The city on the bank of the Red River
“Hanoi!? It was crazy! So chaotic! Have you managed to work it out?” asked one of my friends who visited the city earlier this year. He has been travelling through Vietnam on a motorbike from the north all the way down to Ho Chi Minh City. I had to admit to him that there were moments when I found Hanoi pretty confusing but I enjoyed paying this extra attention to my surroundings and occasionally checking the map. I bet it must have been more difficult to master the directions and roads signs being for the first time in Asia – “Come on… if it was easy you would not be happy either.” – His girlfriend just rolled her eyes and we both giggled.
It is not only Hanoi’s urban structure that can be viewed as far from being simple. The political significance of the city and the events of the past introduced some other layers of complexity. Located in the northern part of the country on the delta of the Red River, Hanoi lost its capital status to Hue for a century, played an important role in French Indochina and from 1945 was the capital of North Vietnam. In the end it became the capital of a reunified Vietnam in 1976, after the North’s victory in the Vietnam War.
Vietnamese street food and drink at its best
To experience the buzzing atmosphere of the Old Quarter you just need to pick a place where you want to eat, sit on a tiny plastic chair, enjoy the flavours and absorb the energy. Nothing brings you closer to people locals or fellow travellers like sweating over a steamy bowl of pho bo.

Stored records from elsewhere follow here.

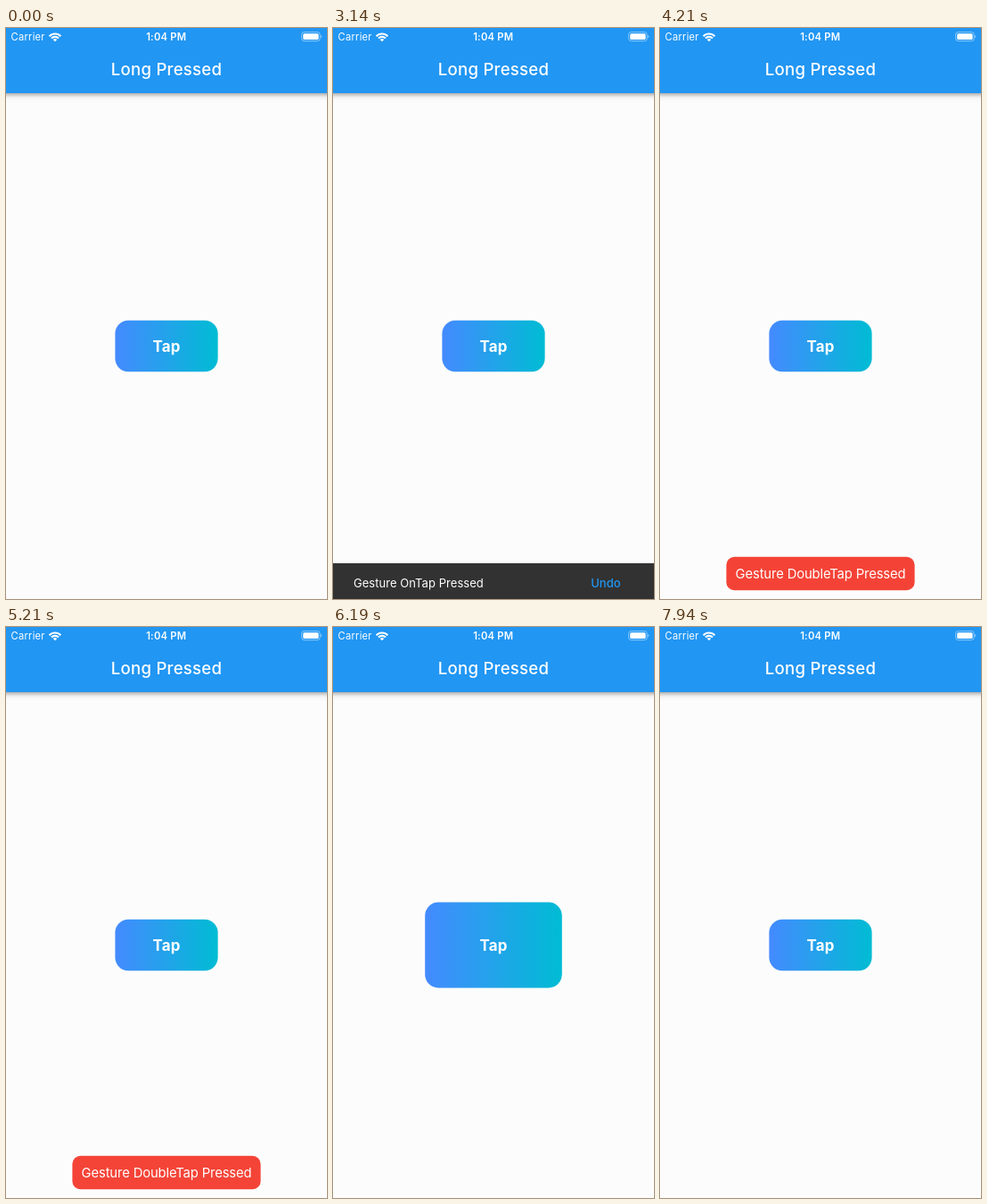
Animation of 360x640 px, one loop 7.98 s. Source, as an HTML page:

```html
<!DOCTYPE html>
<html lang="en">
<head>
<meta charset="utf-8">
<title>Long Pressed</title>
<style>
  html, body { margin: 0; height: 100%; overflow: hidden; background: #fcfcfc; }
  svg { display: block; width: 360px; height: 640px; font-family: Inter, Roboto, sans-serif; }
  text { fill: #fff; }
  .middle { text-anchor: middle; }
  .bar { fill: #2196f3; filter: drop-shadow(0 1px 2px #0004) drop-shadow(0 2px 3px #0003); }
  .arc { fill: none; stroke: #fff; stroke-width: 2.1; }
  .status { font-size: 11.2px; letter-spacing: .22px; }
  .title { font-size: 18.6px; font-weight: 500; letter-spacing: .25px; }
  .label { font-size: 16.9px; font-weight: 700; letter-spacing: .15px; }
  .note { font-size: 13px; letter-spacing: .05px; }
  .alert { font-size: 14.8px; letter-spacing: -.14px; }
</style>
</head>
<body>
<svg viewBox="0 0 360 640">
  <defs>
    <linearGradient id="blue">
      <stop stop-color="#448aff"/>
      <stop offset="1" stop-color="#00bcd4"/>
    </linearGradient>
  </defs>

  <rect class="bar" x="-10" y="-10" width="380" height="83"/>
  <text class="status" x="5.6" y="14">Carrier</text>
  <path class="arc" d="M48.6 9.2A8.8 8.8 0 0 1 61.4 9.2M51 11.6A5.6 5.6 0 0 1 59 11.6"/>
  <path fill="#fff" d="M52.8 13A3.2 3.2 0 0 1 57.2 13L55 15.2z"/>
  <text class="status middle" x="179.7" y="14" font-weight="600">1:04 PM</text>
  <rect x="331.6" y="4.6" width="20.6" height="10" rx="2.8" fill="none" stroke="#fff" stroke-opacity=".45"/>
  <rect x="333.2" y="6.2" width="17.4" height="6.8" rx="1.5" fill="#fff"/>
  <path fill="#fff" fill-opacity=".5" d="M353.2 8A1.7 1.7 0 0 1 353.2 11.2z"/>
  <text class="title middle" x="180" y="53">Long Pressed</text>

  <rect id="button" rx="15" fill="url(#blue)"/>
  <text class="label middle" x="180" y="363">Tap</text>

  <g id="snack">
    <rect width="360" height="47" fill="#323232"/>
    <text class="note" x="22.9" y="27">Gesture OnTap Pressed</text>
    <text class="note" x="289.2" y="27" style="fill:#2196f3;font-weight:500">Undo</text>
  </g>

  <g id="alert">
    <rect x="74.4" y="592.8" width="211.2" height="37.4" rx="9" fill="#f44336"/>
    <text class="alert middle" x="180" y="616.5">Gesture DoubleTap Pressed</text>
  </g>
</svg>
<script>
  const LOOP = 7980, SNACK_HEIGHT = 46;
  // The picture is held between these moments
  const ticks = [0, 2560, 2680, 2800, 3040, 3140, 3260, 3990, 4100, 4210,
    5210, 5320, 5420, 5970, 6080, 6190, 7720, 7830, 7940];
  const [button, snack, alertBox] = ['button', 'snack', 'alert'].map(id => document.getElementById(id));

  const clamp = v => Math.min(1, Math.max(0, v));
  const progress = (t, start, length) => clamp((t - start) / length);

  // cubic-bezier(.4, 0, .2, 1)
  function ease(x) {
    let lo = 0, hi = 1;
    for (let i = 0; i < 20; i++) {
      const u = (lo + hi) / 2, v = 1 - u;
      if (1.2 * v * v * u + .6 * v * u * u + u ** 3 < x) lo = u; else hi = u;
    }
    return lo * lo * (3 - 2 * lo);
  }

  const fade = p => ease(clamp((p - .45) / .55));

  function draw(t) {
    const grow = progress(t, 5935, 220) - progress(t, 7685, 220);
    const width = 115.2 + 38.4 * grow, height = 57.6 + 38.4 * grow;
    button.setAttribute('x', 180 - width / 2);
    button.setAttribute('y', 356.5 - height / 2);
    button.setAttribute('width', width);
    button.setAttribute('height', height);

    // The second tap replaces the snack bar and slides it in again
    const slide = t >= 3990 ? 0 : ease(progress(t, t < 3040 ? 2537 : 2991, 250));
    snack.setAttribute('transform', `translate(0 ${640 - SNACK_HEIGHT * slide})`);

    const shown = t < 5210 ? progress(t, 3965, 250) : 1 - progress(t, 5195, 250);
    alertBox.setAttribute('opacity', fade(shown));
  }

  const begin = performance.now();
  function frame() {
    const t = (performance.now() - begin) % LOOP;
    draw(ticks.findLast(tick => tick <= t));
    requestAnimationFrame(frame);
  }
  frame();
</script>
</body>
</html>
```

Round the corner from my hotel I found a great juice stall where a mango smoothie was definitely my heaven in the glass! It was so delicious that I came back to that place several times during my stay in Hanoi. I even had a conversation in Polish with one of the ladies helping the owner of the stall. It turned out that she used to work in Poland for two years. I was pleasantly surprise but as I have not been to Warsaw in the last 10 years I keep forgetting that there is actually a fairly large Vietnamese community there.
By walking around Hoan Kiem Lake I witnessed local people meditating in the shade near the water and discovered a slightly hidden café serving amazing Vietnamese coffee. You normally drink it with a sweet condensed milk, stirred and poured over ice. Naughty but nice… and I will be honest with you that when coffee is involved all my healthy rules go out the window.
Exploring other parts of the city was for me an opportunity to see that Hanoi is not only about small and narrow streets but also a very rapid real estate development. Modern skyscrapers tower above many sites and buildings that still bare the marks of French colonial-style.
No mummified comrades please
In the tradition of Lenin and Stalin before him, it is also possible to pay respects to Uncle Ho and see him… sort of in person. Although I know people who would find visiting Ho Chi Minh’s Mausoleum an interesting I decided to give it a miss. I managed to see the monumental and rather ugly building from the distance and it was enough for me. It even triggered “Lenin lived, Lenin is alive, Lenin will live” on a repeat in my head! If you were born before ’89 in Poland you can get your head filled with some propaganda phrases at moments like that one quite easily. It has nothing to do with many evenings spent at the Crown Tavern in Clernkenwell where it is said that Lenin met young Stalin in 1903 but you never know… Londoners! Be aware!